On May 23, 1863, in the wake of defeat at Chancellorsville, Washington’s Daily National Republican conveyed some brief but vivid and mysterious tidings from the Army of the Potomac. The story, to the extent it was known, opened amidst the sprawling Federal camps and logistical facilities in Stafford County:
Day before yesterday morning the body of a soldier, exhumed for the purpose of being sent to Washington for embalment, was placed on board the John Brooks at Aquia Creek.
A party of four men, the newspaper added, had carried the soldier’s coffin “with averted faces to avoid the unwholesome odor which arose from the decomposed remains.”
[I]n due time the box arrived at Sixth street wharf in this city. But when the agents of Drs. Brown and Alexander stepped on board to seize the sacred deposit, lo! the cage was found empty—the bird had flown. Subsequent investigation led to the belief that one of Uncle Sam’s soldiers had run away from his regiment in a coffin!
Besides providing some of the setting for this Halloweenish mystery, John Brooks would at other times during the Civil War carry unambiguously alive personnel from a number of Federal regiments and batteries–the First Maine Heavy Artillery, and the Second Rhode Island, Third Michigan, Ninth and 13th Massachusetts, and 21st New York Infantry among them–whose stories became intertwined with those of the campaigns around Fredericksburg.
John Brooks operated as a packet steamer between Boston and Portland after the war. Around 1899, scrappers purchased and burned the vessel to remove its iron.
Noel G. Harrison

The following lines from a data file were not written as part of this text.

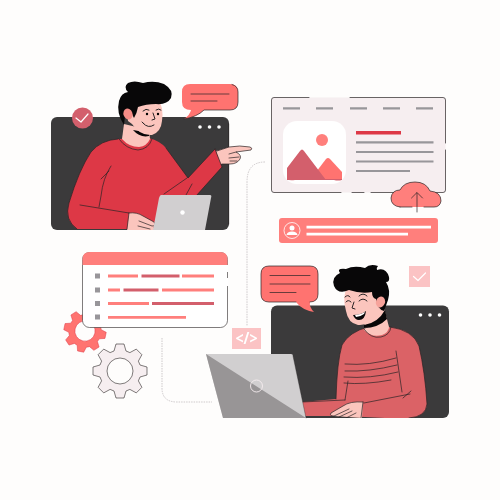
<!DOCTYPE html>
<html lang="en">
<head>
<meta charset="utf-8">
<title>Online collaboration</title>
<style>
:root{
  --paper:#fefdfc; --ink:#2a2526; --window:#3b3a3b; --black:#080708;
  --coral:#ff7f7c; --coral-deep:#ff7370; --red:#dd3846; --rose:#db6266; --rose-dark:#d35f6c;
  --blush:#f6eef0; --pink:#fbc3c4; --skin:#fbc5bd; --grey:#98969a; --line:#b9b4b6;
  --laptop:#d1cfd0; --laptop-dark:#989596; --white:#fff;
}
html,body{margin:0;background:var(--paper);overflow:hidden}
svg.board{display:block;width:500px;height:500px}
.window{fill:var(--window)}
.hair{fill:var(--black)}
.skin{fill:var(--skin)}
.red{fill:var(--red)}
.rose{fill:var(--rose)}
.coral{fill:var(--coral)}
.white{fill:var(--white)}
.outline{fill:none;stroke:var(--ink);stroke-width:.7;stroke-linecap:round;stroke-linejoin:round}
.feature{fill:none;stroke:var(--ink);stroke-width:1;stroke-linecap:round;stroke-linejoin:round}
.card{stroke:var(--ink);stroke-width:.6}
.tick{fill:none;stroke:var(--white);stroke-width:1.2;stroke-linecap:round;stroke-linejoin:round}
.connector{fill:none;stroke:var(--line);stroke-width:.7;stroke-dasharray:1.5 1}
.bar-grey{stroke:var(--grey);stroke-width:2.2}
.bar-coral{stroke:var(--coral);stroke-width:2.8}
.bar-red{stroke:var(--rose-dark);stroke-width:2.8}
.bar-white{stroke:var(--white);stroke-width:2.8}
.code{font:700 16px "Open Sans","Noto Sans",sans-serif;fill:var(--white);text-anchor:middle}
</style>
</head>
<body>
<svg class="board" viewBox="0 0 500 500" role="img" aria-label="Two colleagues working together online">
  <defs>
    <path id="gear" fill-rule="evenodd" d="M-6-20L-4-27H4L6-20L9.9-18.4L16.3-21.9L21.9-16.3L18.4-9.9L20-6L27-4V4L20 6L18.4 9.9L21.9 16.3L16.3 21.9L9.9 18.4L6 20L4 27H-4L-6 20L-9.9 18.4L-16.3 21.9L-21.9 16.3L-18.4 9.9L-20 6L-27 4V-4L-20-6L-18.4-9.9L-21.9-16.3L-16.3-21.9L-9.9-18.4ZM13 0A13 13 0 1 0-13 0A13 13 0 1 0 13 0Z"/>
    <g id="window-dots" class="white"><circle r="1.8"/><circle cx="9.5" r="1.8"/><circle cx="19" r="1.8"/></g>
    <rect id="bullet" width="5" height="5" fill="var(--grey)"/>
    <clipPath id="thumb-clip"><rect x="283" y="121" width="63" height="63" rx="14"/></clipPath>
    <clipPath id="top-clip"><path d="M40 70H260V230H40Z"/></clipPath>
    <clipPath id="bottom-clip"><path d="M200 250H460V418H200Z"/></clipPath>
  </defs>

  <rect width="500" height="500" fill="var(--paper)"/>

  <g id="connectors" class="connector">
    <path d="M265 162Q247 162 247 182V326"/>
    <path d="M162 338V388Q162 402 177 402H212"/>
  </g>

  <g id="call-window-top">
    <rect class="window" x="51" y="117" width="178" height="113" rx="6"/>
    <path class="outline" d="M228.7 124V224"/>
    <use href="#window-dots" x="200" y="127"/>
  </g>

  <g id="pointing-man" clip-path="url(#top-clip)">
    <path class="skin" d="M216 151L229 147Q240 145 250 147Q253 148 251 150L236 152Q242 155 240 159Q237 164 230 164L220 164Z"/>
    <path class="outline" d="M217 151L229 147Q240 145 250 147Q253 148 251 150L236 152Q242 155 240 159Q237 164 230 164L222 164M229 154L236 152M229 158L239 157M230 161L237 161"/>
    <path class="red" d="M118 139Q101 140 91 152Q79 170 69 203Q64 220 77 229H175L186 195L196 196L222 167L215 149L188 178L166 148Q160 141 149 138Z"/>
    <path class="skin" d="M124 124L122 139Q129 147 139 147Q147 146 150 139L149 130Z"/>
    <path d="M133 130Q140 138 149 136L150 133Z" fill="var(--black)"/>
    <path class="skin" d="M126 104Q133 96 158 98Q164 108 162 121Q161 132 152 135Q140 136 132 124L128 121Z"/>
    <path class="hair" d="M124 125Q116 113 119 101Q121 93 128 92Q123 87 128 83Q134 80 143 83Q154 80 164 84Q174 90 171 98Q167 105 156 104Q146 104 138 107Q137 113 134 118L131 112Q126 108 125 116Z"/>
    <ellipse cx="128" cy="114" rx="4.5" ry="5.5" fill="#f58c86" transform="rotate(-20 128 114)"/>
    <path class="feature" d="M143 111Q146 108 149 110M156 110Q159 108 161 110M153 113L155 119L152 120M143 123Q148 129 154 125M142 122L144 124"/>
    <circle cx="147" cy="114" r="1.2"/><circle cx="158" cy="114" r="1.2"/>
    <path class="outline" d="M119 139Q126 149 138 150Q149 149 152 139M111 166Q103 178 101 196L99 207M80 205L129 213M101 179L109 171M164 194L187 178M186 195L192 184M215 149L222 167"/>
    <path class="outline" d="M118 139Q101 140 91 152Q79 170 69 203Q64 220 77 229M166 148L188 178L215 149M222 167L196 196"/>
    <path class="skin" d="M129 213Q137 212 143 216L154 222Q157 226 153 227L158 230H127Z"/>
    <path class="outline" d="M129 213Q137 212 143 216L154 222Q157 226 152 226L139 221M138 226L150 229M129 213L127 229"/>
    <path d="M161 195H210Q212 195 211 198L205 230H153L159 198Q160 195 161 195Z" fill="var(--laptop)"/>
    <circle class="white" cx="182.5" cy="212.5" r="2.2"/>
  </g>

  <g id="approved-badge">
    <circle cx="82.500" cy="118" r="10.500" fill="var(--rose-dark)"/>
    <path class="tick" d="M76 118L81 122L88 114"/>
  </g>

  <g id="speech-top">
    <path d="M190 84H230Q238 84 238 92V102Q238 110 230 110H204Q197 117 184 119Q190 115 191 110Q182 110 182 102V92Q182 84 190 84Z" fill="var(--coral-deep)"/>
    <path class="outline" d="M232 84.500Q238 86 238 92V102Q238 110 230 110H204Q197 117 184 119M191 94H229M191 101H217" stroke="var(--red)"/>
  </g>

  <g id="article-card">
    <rect x="271.500" y="97.500" width="174" height="95" rx="2" fill="var(--blush)"/>
    <path class="outline" d="M350 97.500H443Q445.500 97.500 445.500 100V143M445.500 150V190Q445.500 192.500 443 192.500H371M364 192.500H352M341 192.500H274Q271.500 192.500 271.500 190V100Q271.500 97.500 274 97.500H309"/>
    <path class="bar-grey" d="M283 108.300H300M316 108.300H333M350 108.300H367M383 108.300H400M416 108.300H433"/>
    <g clip-path="url(#thumb-clip)">
      <rect class="white" x="283" y="121" width="63" height="63"/>
      <circle class="coral" cx="322" cy="140" r="6"/>
      <path d="M310 180L326 159Q328 157 330 159L342 172V180Z" fill="var(--coral-deep)"/>
      <path d="M287 180V168L300 151Q302 148 304 151L326 180Z" fill="var(--rose-dark)"/>
      <path d="M287 179H342V180Q338 181 334 180H295Q289 181 287 179Z" fill="var(--rose-dark)"/>
    </g>
    <rect class="red" x="356" y="131" width="45" height="3.500"/>
    <path class="bar-grey" d="M356 142.300H433.500M356 152H433.500M356 161.500H433.500M356 171H410"/>
  </g>

  <g id="upload-cloud">
    <path class="coral" d="M400 207Q391 206 391 198Q392 190 400 190Q404 182 415 182Q426 182 430 191Q441 192 441 201Q440 207 434 207Z" fill="var(--coral-deep)"/>
    <path class="outline" d="M400 207Q391 206 391 198Q392 190 400 190Q404 182 415 182Q426 182 430 191Q441 192 441 201Q440 207 434 207H424M400 207H412M417 212V193M411.500 198L417 192.500L422.500 198" stroke="var(--red)"/>
  </g>

  <g id="profile-bar">
    <rect x="279" y="218" width="159" height="25" rx="3" fill="var(--coral)"/>
    <circle cx="292" cy="230.500" r="8" fill="none" stroke="var(--white)" stroke-width=".8"/>
    <circle class="white" cx="292" cy="228" r="2.500"/>
    <path class="white" d="M286.500 235Q287 231.500 292 231.500Q297 231.500 297.500 235Z"/>
    <path class="bar-white" d="M306.500 227.200H431M306.500 234.200H408"/>
  </g>

  <g id="gears">
    <use href="#gear" transform="translate(85 331) rotate(12) scale(.78)" fill="var(--coral-deep)" stroke="var(--red)" stroke-width=".6"/>
    <use href="#gear" transform="translate(120 371)" fill="var(--blush)" stroke="var(--ink)" stroke-width=".6"/>
  </g>

  <g id="task-list">
    <rect class="white card" x="82.500" y="252.500" width="145" height="75" rx="7"/>
    <path class="coral" d="M82.500 265V259Q82.500 252 90 252H220Q227.500 252 227.500 259V265Z"/>
    <path d="M227.500 265V272M227.500 278V286" stroke="var(--white)" stroke-width="1.600"/>
    <use href="#bullet" x="95" y="273.500"/><use href="#bullet" x="95" y="287.500"/>
    <use href="#bullet" x="95" y="301"/><use href="#bullet" x="95" y="314.500"/>
    <path class="bar-coral" d="M108 276H138M182 276H214M108 290H120M162 290H214M108 303.500H149M108 317.300H186"/>
    <path class="bar-red" d="M141.500 276H179.500M123.500 290H158.500M152 303.500H214" stroke="var(--red)"/>
  </g>

  <g id="call-window-bottom">
    <rect class="window" x="271" y="305.500" width="178" height="112.500" rx="6"/>
    <use href="#window-dots" x="420.500" y="315"/>
  </g>

  <g id="laughing-man" clip-path="url(#bottom-clip)">
    <path class="rose" d="M368 327Q349 332 342 345Q337 362 336 399L302 402L305 416H345L385 418H409Q426 417 427 404Q425 372 419 346Q413 330 390 327Z"/>
    <path class="skin" d="M366 312L364 330Q372 338 382 335Q389 332 389 327L383 304Z"/>
    <path d="M364 325Q378 323 385 310L387 319Q378 328 364 328Z" fill="var(--black)"/>
    <path class="skin" d="M347 288Q357 283 377 286L384 301Q382 311 378 314Q371 326 358 325Q348 323 346 311Q342 297 347 288Z"/>
    <path class="hair" d="M384 311Q377 309 376 299Q372 298 372 292Q361 294 349 290Q338 295 334 286Q331 277 340 273Q336 268 346 269Q354 265 365 268Q370 263 378 266Q376 268 377 270Q386 267 389 277Q390 282 386 282Q391 290 388 300Z"/>
    <ellipse cx="380.500" cy="302" rx="4.500" ry="5.500" fill="#f7a39b" transform="rotate(20 380.500 302)"/>
    <path class="feature" d="M345 297Q348 294 350 297M359 296Q363 292 367 296M346 302Q348 299 351 302M359 301Q363 297 367 301M354 302L352 308L355 309"/>
    <path d="M353 315Q361 315 366 311Q365 320 359 320Q355 320 353 315Z" fill="var(--black)"/>
    <path class="white" d="M355 315Q360 315 365 312L364 314Q360 317 356 317Z"/>
    <path class="outline" d="M364 329Q371 339 381 337Q390 335 391 327M368 327Q349 332 342 345Q337 362 336 399M396 351L402 392M364 403L410 394M403 398L411 391M348 381L345 400"/>
    <path class="outline" d="M345 364Q369 366 396 358M345 371Q369 372 397 365M344 377Q370 379 398 372M344 383Q364 385 391 380" stroke="#f58f8c"/>
    <path class="outline" d="M390 327Q413 330 419 346Q425 372 427 404Q426 417 409 418M302 402L345 400"/>
    <path class="skin" d="M363 402Q350 401 343 406L331 413Q329 416 334 416L362 418Z"/>
    <path class="outline" d="M363 402Q350 401 343 406L331 413Q329 416 334 416L349 409M339 417L352 411M346 418L356 413M363 402L361 418"/>
  </g>

  <g id="large-laptop">
    <path d="M206 354H291Q293 354 293 356L306 418H223Z" fill="var(--laptop)"/>
    <path d="M206 354L306 418H223Z" fill="var(--laptop-dark)"/>
    <circle cx="256.500" cy="386" r="6" fill="none" stroke="var(--blush)" stroke-width=".9"/>
    <path class="outline" d="M306 418L293 356" stroke-opacity=".5"/>
  </g>

  <g id="speech-bottom">
    <path d="M269 266H310Q318 266 318 274V294Q318 302 310 302Q309 307 314 312Q302 310 296 302H269Q261 302 261 294V274Q261 266 269 266Z" fill="var(--coral-deep)"/>
    <path class="outline" d="M296 302H269Q261 302 261 294V274Q261 266 269 266H310Q318 266 318 274V294Q318 302 310 302M270 275.500H310M270 284H310M270 292.500H296" stroke="var(--red)"/>
  </g>

  <g id="code-tag">
    <rect x="232" y="328" width="29" height="21" fill="var(--pink)"/>
    <text class="code" x="246.500" y="343.500" textLength="22" lengthAdjust="spacingAndGlyphs">&lt;/&gt;</text>
  </g>

  <g id="done-tag">
    <rect x="409" y="266" width="21" height="21" fill="var(--pink)"/>
    <path class="tick" d="M413.500 276.500L418 280.500L425.500 273"/>
  </g>
</svg>
</body>
</html>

Museum of Fine Arts link for the Aquia drawing online is here; that for the John Brooks watercolor is here (although misspelled “Brooke” in the catalog). The Museum’s policy on fair-use is here. Both images appear at same magnification made available online, and in accordance with the Museum’s posted policy on fair-use of materials in educational, non-profit venues.